Gender Pay Gap Reporting Obligations in Force from April


5 mins

Posted on 08 Dec 2016

The Government has published revised draft regulations which will require larger private and voluntary sector employers in England, Wales and Scotland to report on their gender pay gap. 

Subject to Parliamentary approval, the Regulations will come into force on 6 April 2017 and employers will have to publish their first report no later than 4 April 2018.

Employers employing 250 or more employees will have to publish details of:

  • the difference in mean and median hourly pay between men and women
  • the difference in mean and median bonus pay between men and women
  • the proportion of male and female employees that received a bonus
  • the proportion of men and women in each pay quartile.

Employers will have to publish the information, and a written statement confirming its accuracy, on their UK website, make it available for three years and upload copies on to a Government sponsored website. 

The draft regulations address a number of concerns identified in the previous version published for consultation back in February 2016.

What has been changed/clarified?

  • The snapshot date has changed from 30 April to 5 April. This is the date used for assessing whether the employer meets the 250 employee threshold. It is also the date used for capturing pay data. So employers must use the pay data for the payroll period (for example, a week or a month) which includes 5 April.
  • The Government has clarified that when working out whether an employer employs 250 or more employees, it is not just employees employed under a contract of employment that count. It includes those employed under a contract of apprenticeship and anyone whose contract requires them to carry out work personally. It therefore includes workers, LLP members and self-employed contractors (unless they are to subcontract any part of their work or employ staff to provide the service). Each employer is assessed separately so there is no need to aggregate employees across a group of companies. However, employers will not have to report on the pay of partners and LLP members.
  • When calculating the difference in mean and median rates of pay, employees who are not receiving full pay, for example because they are on maternity, other parental leave or sick leave must be excluded. This addresses the concern that pay gap figures will be skewed if an employer has a lot of female employees on maternity leave on the snapshot date.
  • Where an employee is paid a bonus in the payroll period that includes 5 April, employers should only include a portion of the bonus which is proportionate to the payroll period. So for a monthly paid employee who receives an annual bonus in their April pay packet, the employer should only include 1/12 of the bonus. This means that the payment of bonuses will not distort the figures for the mean and median pay gap. The regulations also make it clear that bonuses awarded as securities, securities options and interests in securities are treated as paid at the point in time when they would be treated as paid for tax purposes. 
  • Employers will have to report on median bonus pay, as well as mean bonus pay. 
  • Reporting is based on an employee’s gross hourly rate of pay. The original draft regulations did not address the position of workers whose hours vary from week to week. The new regulations provide that in such cases, the employer must average out the pay over a 12 week reference period. 
  • The regulations also clarify how employers should calculate quartile pay bands for the purposes of reporting on the proportion of men and women in quartile pay bands. Employers will have to put their employees in order of their pay, from lowest to highest, and then divide the employees into four equal groups to give the lower, lower middle, upper middle and upper quartile pay bands. 
  • When compiling information relating to pay, employers will not have to include data relating to employees employed under a contract personally to do work if they do not have the data, and it is not reasonably practicable for them to obtain it. This addresses the concern that employers may face difficulty in gathering data for workers who are not on their normal payroll systems. 
  • The regulations no longer expressly limit pay reporting obligations to employees who ordinarily work in Great Britain and whose contract of employment is governed by UK legislation. However, it is likely that employers will have to report on the pay of employees working overseas if the employment relationship has a sufficiently close connection with Great Britain.
  • The Explanatory Notes indicate that a failure to comply with the Regulations will constitute an unlawful act under the Equality Act 2010, which enables the Equality and Human Rights Commission to investigate and take enforcement action. 
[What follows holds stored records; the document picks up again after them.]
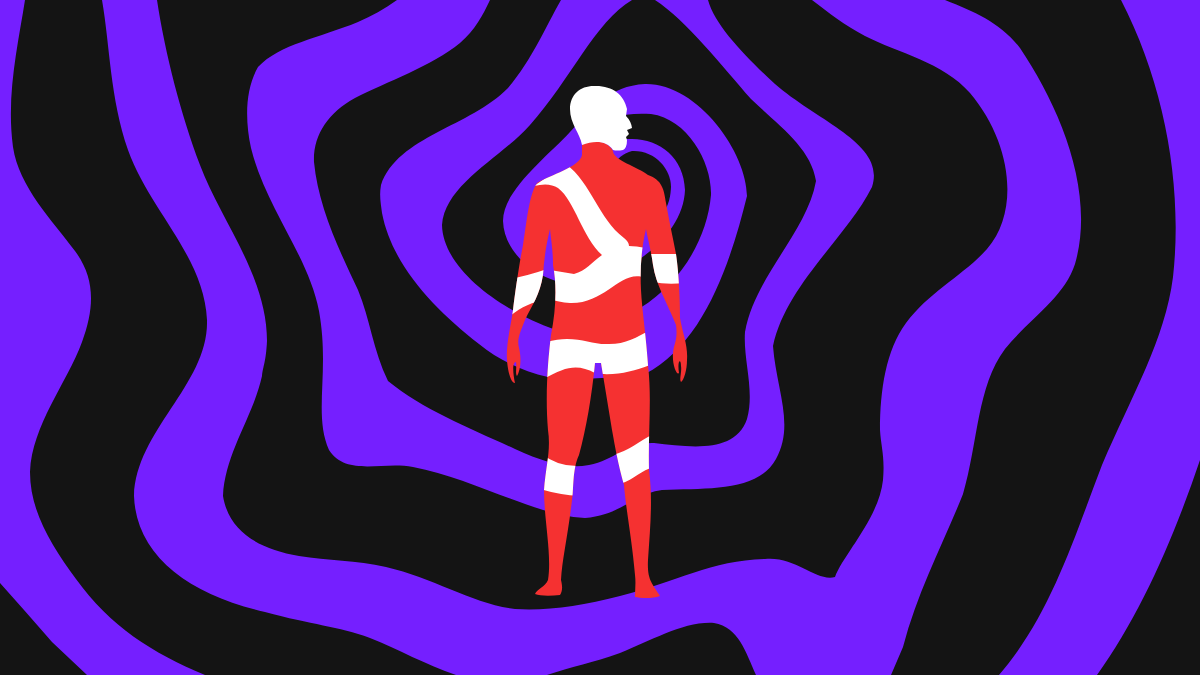
<!DOCTYPE html>
<html lang="en">
<head>
<meta charset="utf-8">
<title>Striped figure in a rippling vortex</title>
<style>
:root { --violet: #751fff; --ink: #141414; --red: #f53131; --white: #fff; }
html, body { margin: 0; height: 100%; overflow: hidden; background: var(--ink); }
svg { display: block; width: 1200px; height: 675px; }
.violet { fill: var(--violet); }
.ink { fill: var(--ink); }
.red { fill: var(--red); }
.white { fill: var(--white); }
</style>
</head>
<body>
<svg viewBox="0 0 1200 675" role="img" aria-label="A figure in a red and white bodysuit, seen from behind, standing before violet and black ripples">
  <defs>
    <path id="body" d="M582 145C588 141 606 138 613 151C613 160 638 167 648 175C662 180 664 189 666 203C670 225 674 243 676 254C679 275 680 300 680 318C683 335 688 345 687 360C687 370 684 380 681 382C679 380 682 372 681 366C681 358 677 360 679 373C677 376 672 365 673 353C674 343 678 340 676 325C666 300 656 285 653 265C651 250 648 240 646 229C641 250 640 270 641 290C642 310 646 335 648 365C652 400 648 430 649 470C653 500 650 530 648 560C647 580 652 583 660 596C652 599 640 598 635 597C635 590 636 583 635 575C632 540 626 510 624 485C616 455 614 440 612 430L601 363H595C592 395 586 430 579 455C572 470 574 490 572 500C568 535 562 560 561 580C563 588 562 592 560 595C550 596 540 596 535 594C537 589 545 587 548 580C552 555 544 520 544 490C546 465 551 450 548 430C545 395 548 360 551 335C556 310 557 285 553 265C553 250 551 240 550 229C546 245 544 260 543 275C540 295 532 305 525 320C519 335 517 340 519 348C522 360 520 371 517 376C515 374 517 366 516 362C512 362 513 374 515 383C510 383 506 365 507 350C508 335 511 325 513 310C516 285 520 260 523 245C527 220 529 195 537 183C550 175 580 167 582 155Z"/>
    <clipPath id="body-clip"><use href="#body"/></clipPath>
  </defs>

  <g id="ripples">
    <rect class="violet" width="1200" height="675"/>
    <path class="ink" d="M0 583Q26 612 52 642L87 675H0Z"/>
    <path class="ink" d="M1200 460C1173 540 1140 615 1097 675H1200Z"/>
    <path class="ink" d="M25 0C18 45 6 95 13 147C19 187 52 220 75 251C95 278 95 307 82 342C67 383 32 425 30 472C30 512 52 546 76 579C110 626 152 653 205 675H999C1051 615 1075 535 1102 465C1132 395 1165 340 1173 277C1183 187 1165 85 1121 0Z"/>
    <path class="violet" d="M102 0C110 46 110 98 128 150C150 211 204 256 207 320C209 384 136 430 134 496C136 556 190 595 265 612C312 625 338 626 370 638C400 650 424 664 456 675H547C573 666 592 663 620 653C651 641 684 621 714 623C739 627 746 653 756 675H891L903 647C918 590 944 542 963 494C978 443 977 386 1005 349C1030 318 1064 298 1075 264C1096 191 1059 106 1020 48C1001 23 975 12 945 0Z"/>
    <path class="ink" d="M157 0C165 53 181 115 200 165C221 221 267 276 267 341C266 362 263 366 262 376C253 417 225 453 223 496C229 532 259 549 299 556C328 561 356 560 386 567C434 578 473 604 515 609C547 611 581 606 620 596C676 582 713 560 765 559C796 556 816 582 835 577C843 555 879 518 883 480C885 456 881 447 880 430C880 390 886 350 906 323C930 291 964 275 987 249C1020 211 1012 143 970 93C943 62 898 53 865 36C844 25 829 13 812 0Z"/>
    <path class="violet" d="M397 0C384 9 372 16 358 22C319 38 280 44 258 67C245 90 245 120 251 148C265 206 309 257 319 311C330 372 313 414 329 450C347 477 382 461 413 467C475 479 536 516 585 518C622 515 632 494 662 490C708 488 758 492 776 459C795 425 776 388 773 346C786 285 847 237 872 187C886 144 820 123 775 84C747 58 715 26 708 0Z"/>
    <path class="ink" d="M490 0C483 15 475 30 460 43C432 66 386 82 355 98C328 113 313 135 314 162C318 205 338 248 358 290C370 319 373 350 388 381C423 410 472 429 515 449C546 463 567 469 589 465C615 460 627 442 654 443C690 447 735 454 747 419C755 390 743 360 745 332C755 276 807 232 816 181C811 148 779 126 751 99C722 66 686 20 655 0Z"/>
    <path class="violet" d="M561 0C545 28 533 58 508 88C470 127 398 136 381 185C379 196 381 204 382 213C392 265 434 309 479 344C500 361 524 372 548 377C575 381 626 377 645 374C703 344 730 265 747 196C747 153 698 83 645 84C609 86 593 108 570 132C548 156 503 190 503 221C504 251 531 273 556 281C604 291 683 246 685 190C684 158 660 139 632 139H610V118C624 114 638 113 651 114C688 119 712 163 711 195C705 263 645 333 556 330C504 312 443 270 442 225C445 184 502 157 530 125C571 79 595 22 632 0Z"/>
    <path class="ink" d="M632 151C655 150 671 169 671 187C670 214 655 226 632 228C598 220 598 160 632 151Z"/>
  </g>

  <g id="figure">
    <use class="red" href="#body"/>
    <g id="suit-stripes" class="white" clip-path="url(#body-clip)">
      <path d="M534 186L566 164C592 184 598 218 624 238Q629 242 629 246Q636 246 646 248V278C620 268 607 304 570 303Q558 302 550 299V270L574 274C586 271 592 262 602 255C582 237 575 201 558 188Q549 182 534 186Z"/>
      <path d="M649 254H684V283Q668 285 652 282Z"/>
      <path d="M510 279Q530 275 547 269V301C532 301 522 307 510 316Z"/>
      <path d="M546 342C574 334 588 344 606 344C624 345 636 338 650 330V365C634 371 620 375 601 374V363H595V373C578 364 566 366 544 379Z"/>
      <path d="M542 454Q558 467 580 466V496Q560 495 540 489Z"/>
      <path d="M612 455C630 451 638 441 654 434V467C641 470 635 479 620 484Z"/>
    </g>
    <path id="head" class="white" d="M582 145C580 133 570 124 570 109C570 94 581 85 596 86C613 86 624 95 627 109L626 116Q631 121 632 128L627 130L629 134L626 137L627 140Q627 148 623 150Q617 151 613 150C607 141 595 140 582 145Z"/>
  </g>
</svg>
</body>
</html>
Supporting non-statutory guidance to help employers meet the regulatory requirements will be published after Parliament has approved the Regulations.  

If you would like assistance with any aspect of gender pay gap reporting please get in touch with your usual Doyle Clayton contact or email info@doyleclayton.co.uk.

The articles published on this website, current at the date of publication, are for reference purposes only. They do not constitute legal advice and should not be relied upon as such. Specific legal advice about your own circumstances should always be sought separately before taking any action.